"But the interpretation of all these laws depends on the judges, the Islamic judges," he added. "Koranic law can be severe, but there are solutions [that permit more lenient interpretations]. You can always try to transform a penalty of amputation, for example, into a prison sentence."
The judge says that flexibility comes from the fact that while Islamic law prescribes amputation of the hand for theft, for example, the Prophet Mohammad also said the guilty should be helped to mend their ways. That means that judges can look for the best ways to rehabilitate a criminal and take that into consideration when passing sentence.
Payenda says this does not mean that public executions will disappear entirely in Afghanistan. Many judges here believe in the need for such executions -- usually by hanging -- to set a public example of the penalties for the most severe crimes. But he says such executions will be far rarer than during the time of the Taliban, which used them to punish both criminals and political opponents and to terrify the public.
Similarly, he says judges may continue to sentence thieves to amputations, but only as the maximum sentence and in the absence of extenuating circumstances that would usually reduce the penalty to imprisonment. The stoning to death of those suspected of committing adultery is likely to disappear altogether, as courts return to requiring that there be four male witnesses or eight female witnesses to the act of adultery. That requirement, set by Islamic law to prevent false accusations, is almost impossible to meet legally, though this was regularly ignored by Taliban courts.
Hamid Karzai, the man chosen to lead Afghanistan's interim government, today said he would apply tough Islamic law to common criminals as part of his efforts to restore peace and security in the war-torn country.
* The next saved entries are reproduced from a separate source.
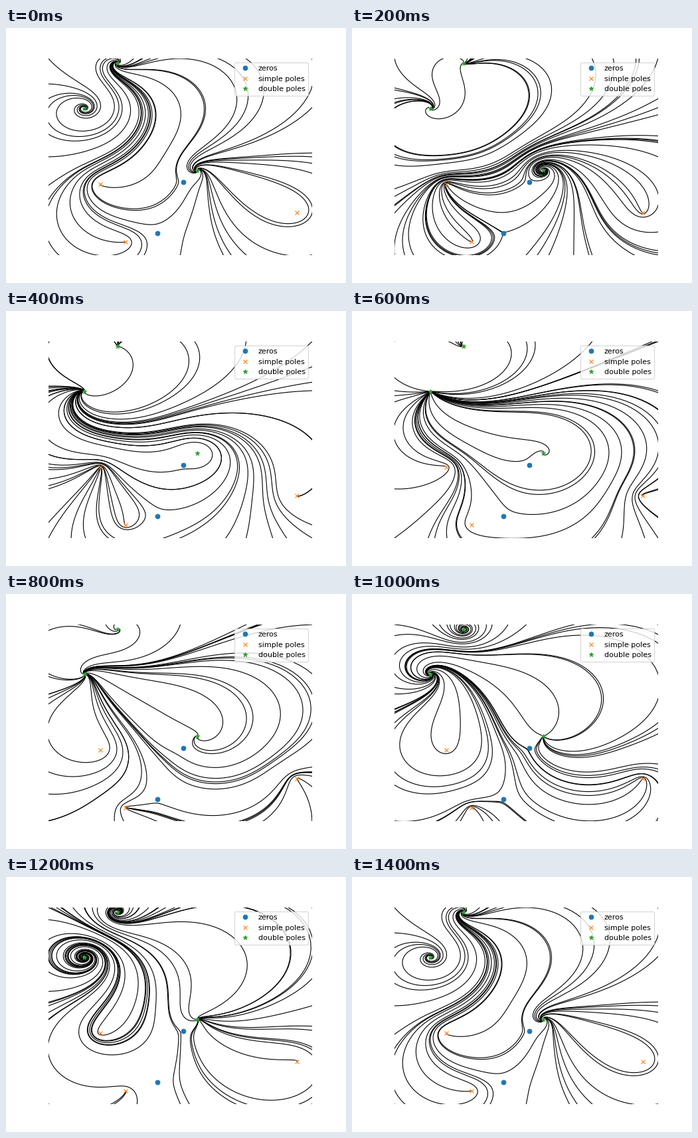
A matplotlib script for the animation above (1600 ms loop, 512 px wide and 384 px high).

```python
import numpy as np
import matplotlib.pyplot as plt
from matplotlib.animation import FuncAnimation

FRAMES = 8
REACH = 6.0        # trajectories are followed this far outside the view
STEP = 0.06        # step length relative to the nearest singular point

fig = plt.figure(figsize=(6.4, 4.8), dpi=80)
ax = fig.add_subplot()
ax.set_axis_off()
ax.set_xlim(0, 1)
ax.set_ylim(0, 1)


def from_pixels(*points):
    """Stage pixels to complex numbers in the unit square of the axes."""
    x, y = np.array(points, float).T
    return (x - 64) / 396.8 + 1j * (341.76 - y) / 295.68


zeros = from_pixels((267, 232), (228, 309))
simple_poles = from_pixels((142, 235), (180, 322), (438, 278))
double_poles = from_pixels((168, 53), (118, 120.8), (288, 214))
poles = np.concatenate([simple_poles, double_poles])
singular = np.concatenate([zeros, poles])
orders = np.array([1] * 2 + [-1] * 3 + [-2] * 3)

side = np.linspace(0, 1, 5)
starts = (side[:, None] + 1j * side).ravel()


def direction(z, phase, previous):
    """Unit tangent of the horizontal foliation, continuing the previous one."""
    angle = phase + (orders * np.angle(z[:, None] - singular)).sum(axis=1)
    v = np.exp(-0.5j * angle)
    return np.where((v * previous.conj()).real < 0, -v, v)


def trajectories(phase, steps=1000):
    """Follow every start both ways with RK4; one row per curve."""
    z = np.concatenate([starts, starts])
    v = direction(starts, phase, np.ones(len(starts), complex))
    v = np.concatenate([v, -v])
    path = [z]
    for _ in range(steps):
        gap = np.abs(z[:, None] - singular)
        alive = (gap[:, 2:5].min(axis=1) > 0.004) \
            & (gap[:, 5:].min(axis=1) > 0.008) & (np.abs(z - 0.5) < REACH)
        if not alive.any():
            break
        h = STEP * gap.min(axis=1) * alive
        k1 = direction(z, phase, v)
        k2 = direction(z + h / 2 * k1, phase, k1)
        k3 = direction(z + h / 2 * k2, phase, k2)
        k4 = direction(z + h * k3, phase, k3)
        z = z + h * (k1 + 2 * k2 + 2 * k3 + k4) / 6
        v = k4
        path.append(z)
    path = np.array(path).T
    n = len(starts)
    return np.hstack([path[n:, ::-1], path[:n]])


for points, marker, label in ((zeros, "o", "zeros"),
                              (simple_poles, "x", "simple poles"),
                              (double_poles, "*", "double poles")):
    ax.plot(points.real, points.imag, marker, label=label)
ax.legend(loc="upper right")
curves = [ax.plot([], [], color="black", lw=1, zorder=1)[0] for _ in starts]


def update(frame):
    phase = 2 * np.pi * frame / (FRAMES - 1)
    for curve, z in zip(curves, trajectories(phase)):
        curve.set_data(z.real, z.imag)
    return curves


anim = FuncAnimation(fig, update, frames=FRAMES, interval=200, repeat=True)
plt.show()
```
Karzai, speaking in Rome where he was meeting with former Afghan King Mohammad Zahir Shah, said he would urge greater compassion in Afghanistan but that the rule of law must be enforced.
"I hope all Afghans will see to it that revenge is forgotten, that we become compassionate, that we become kind but just," Karzai said. "We must be kind, but we must have justice. And justice means criminals must be taken for trial and punished accordingly."
Former supreme court justice Payenda served prior to the Taliban, during the government of then-President Burhanuddin Rabbani. He says that during those years and before, Islamic law was not harshly applied. He says judges and other government employees were educated people trained in Afghanistan or abroad, who found amputation penalties disquieting. Payenda himself pursued his law studies partly in France and, like other top Afghan judges, has a thorough knowledge of Western civil law.
One reason Afghanistan is now likely to return to a more moderate system of Islamic law, Payenda says, is that the public has no more patience for harsh Taliban-style justice. He says he believes most people, even those from traditional segments of society, now want moderates in the government and moderates in the courts.
"The traditional people in the population have seen the [Taliban's] punishments and their shaming of women in the streets. We were all kept in an open prison for five years," Payenda said. "They have had all the experience of that sort that anyone could want."
The supreme court justice himself suffered from the Taliban's excesses as much as most. Fired by the Taliban, who replaced judges with mullahs and religious school students, Payenda spent the last five years struggling to make ends meet for his family of six children. Two of his sons worked as shop assistants or laborers, while he found part-time work with the Afghan football federation establishing the rules and regulations for its various tournaments. The position only paid him a salary occasionally, but he continues it in his free time today. The location of the job is Kabul's municipal football stadium -- the same place where the Taliban carried out public amputations and executions on most Fridays of their five years in power.